Recently, the Toronto Regional Real Estate Board’s CEO, John DiMichele, made an historic announcement that is unfortunately mostly fluff with no substance. The article reads like 90 per cent of tech industry announcements – faster, easier, cheaper.
So what? The writer of the article was attempting to speak about things to which they have demonstrated no understanding. It also reads like classic tech-vapourware.
The MLS isn’t so much broken as it is ancient. It’s not 20-year-old technology as DiMichele said. It’s based on 1990s technology – 30 to 35-years-old. Would you want to be using a mobile phone that’s even five-years-old?
There are clues in the article, however. Setting aside the nepotistic old-boy network of hands in each other’s pockets (Teranet, Stratus, TRREB), blockchain is a game changer. Embracing this technology is essential for TRREB and its ilk to survive in the next 10 years. Making dismissive comments like “if it ain’t broke don’t fix it” are the same phrases uttered by long-dead entities that manufactured typewriters, slide rules, VHS, optical media and countless other obsolete technologies. Even Netscape Lotus 1-2-3 and WordPerfect, which each owned majority share in their respective markets, are just more gravestones adorning the tech info-highway.
DiMichele should have said that blockchain will do for any type of asset what the original Internet protocol (TCP/IP) did for information exchange. Blockchain will redefine how real assets (actually any asset – a painting, vehicle, single song, movie) are protected and exchanged. It will significantly reduce the need for the many people currently involved in each real estate transaction who are mostly there for a single purpose … to provide a “trusted” environment for the exchange and financing of items of value.
But blockchain is a “peer-to-peer” technology, meaning it’s intended to connect buyers directly with sellers. If so, perhaps TRREB might survive the technology sea change by morphing its MLS into a Zillow-like service (Zillow announced it was converting to blockchain in September 2018) but where does that leave Realtors? What will be the Realtor’s role in this peer-to-peer service? Such a service will particularly impact insurance and especially mortgage agents who may find themselves without a purpose at all. Real estate lawyers may well be in a better position to exploit the benefits of blockchain than Realtors.
With the dramatic multi-million-dollar loss of TRREB’s legal battle against the Competition Bureau, TRREB is slowly being forced to relinquish its hold on real estate data and information. Many Realtors are simply gatekeepers of MLS information today. What will the artificial intelligence capability of this system be? Will it replace these gatekeepers? (That’s a rhetorical question).
Many other questions abound about what TRREB thinks its own future role will be. DiMichele seems to suggest that TRREB is somehow going to be a market leader in providing this technology and related services to other entities. TRREB’s track record hardly supports such a vision. Teranet, despite its uncharacteristic control of “parcel fabric” data is still only a provincial corporation. Is this triumvirate capable of taking on mega-corporations who have all expressed keen interest in real estate transactions including Microsoft, Google, Zillow and Bell? Even individual brokerage companies like Cushman & Wakefield and Royal LePage are developing and building their own proptech (property technology) capabilities.

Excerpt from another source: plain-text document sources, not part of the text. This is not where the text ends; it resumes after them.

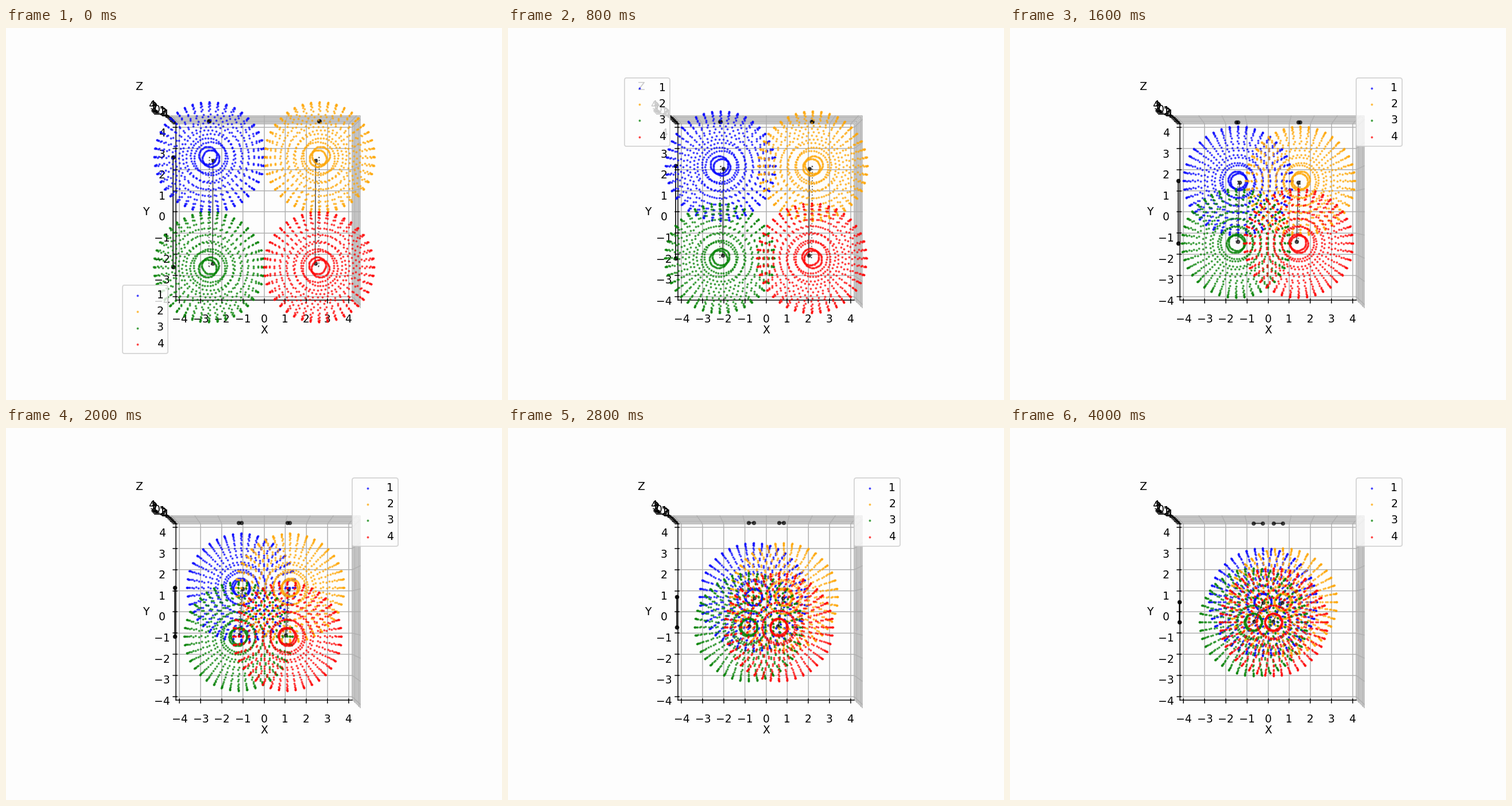
Recreate the animation shown at these times as a matplotlib script. Size 864 by 648 pixels, loop 4100 ms.

```python
import numpy as np
import matplotlib.pyplot as plt
from matplotlib.animation import FuncAnimation

FRAMES, STEP_MS = 41, 100
PAPER = "#fdfdfd"
COLORS = ["blue", "orange", "green", "red"]
PAIRS = [(0, 2), (1, 3)]
RADIUS = 2.43
WALL = 4

# distance of the sphere centres from the axes, over time in seconds
spread = np.polynomial.Polynomial.fit(
    [0, 0.4, 1.1, 1.6, 2.4, 3.2, 4.0],
    [2.42, 2.287, 1.80, 1.386, 0.847, 0.573, 0.45], 5)

# unit sphere: 40 meridians, 19 parallels
lon, lat = np.meshgrid(np.arange(40) * np.pi / 20,
                       np.arange(1, 20) * np.pi / 20)
sphere = RADIUS * np.array([np.cos(lon) * np.sin(lat),
                            np.sin(lon) * np.sin(lat),
                            np.cos(lat)]).reshape(3, -1)

fig = plt.figure(figsize=(6.4, 4.8), dpi=135, facecolor=PAPER)
ax = fig.add_subplot(projection="3d", facecolor=PAPER)
ax.view_init(elev=90, azim=-90)

limit = WALL * 25 / 24
ticks = range(-4, 5)
ax.set(xlim=(-limit, limit), ylim=(-limit, limit), zlim=(-limit, limit),
       xticks=ticks, yticks=ticks, zticks=ticks,
       xlabel="X", ylabel="Y", zlabel="Z")
for axis in (ax.xaxis, ax.yaxis, ax.zaxis):
    axis.pane.set_visible(False)

drawn = []


def centers(t):
    c = float(spread(t))
    skew = 0.01 + 0.0128 * t * t
    return np.array([[skew - c, c, c], [c + skew, c, c],
                     [-c - skew, -c, c], [c - skew, -c, c]])


def draw_line(points, style):
    drawn.extend(ax.plot(*np.transpose(points), style, color="black",
                         lw=1, alpha=0.6))


def flatten(points, axis, value):
    flat = points.copy()
    flat[:, axis] = value
    return flat


def draw_scene(t):
    while drawn:
        drawn.pop().remove()
    pos = centers(t)
    for i, color in enumerate(COLORS):
        drawn.append(ax.scatter(*(sphere + pos[i][:, None]), c=color,
                                s=5, marker=".", alpha=0.6,
                                depthshade=False, label=str(i + 1)))
    floor = flatten(pos, 2, -WALL)
    for a, b in PAIRS:
        pair = pos[[a, b]]
        draw_line(pair, ":")
        for axis, value in ((0, -WALL), (1, WALL), (2, -WALL)):
            draw_line(flatten(pair, axis, value), ".-")
    for top, foot in zip(pos, floor):
        draw_line([top, foot], ":")


draw_scene(0)
legend = ax.legend(loc="lower left", facecolor=PAPER)


def update(frame):
    draw_scene(frame * STEP_MS / 1000)
    if frame < 8:
        legend.set_loc("lower left")
    elif frame < 12:
        legend.set_loc("upper left")
    else:
        legend.set_loc("upper right")
    return drawn


anim = FuncAnimation(fig, update, frames=FRAMES, interval=STEP_MS,
                     init_func=lambda: [], repeat=True, repeat_delay=0,
                     blit=False)
plt.show()
```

Working with the land registry offices to migrate all real estate assets to blockchain is absolutely essential. It appears Teranet and TRREB are attempting to preserve their “middleman” status in this process but what true value-add are they bringing to the table that the government and mega-I.T. companies can’t do a hundred times better?
There are many more questions like these. DiMichele answered none of them. TRREB is supposed to be a not-for-profit association dedicated to representing the best interests of its members. I don’t see that protection of member interests today, and I have no reason to believe that the leadership that TRREB so desperately needs will evolve in time to steer the ship into the technology tsunami heading our collective way and through it into a bright future of blue skies and clear sailing.
Chris Seepe spent 35+ years in I.T. before entering commercial real estate a decade ago. He’s a published writer and author of two books on “landlording,” course instructor, president of the Landlords Association of Durham, and a commercial real estate broker of record at Aztech Realty in Toronto, specializing in income-generating and multi-residential investment properties. Call (416) 525-1558, or send him an email.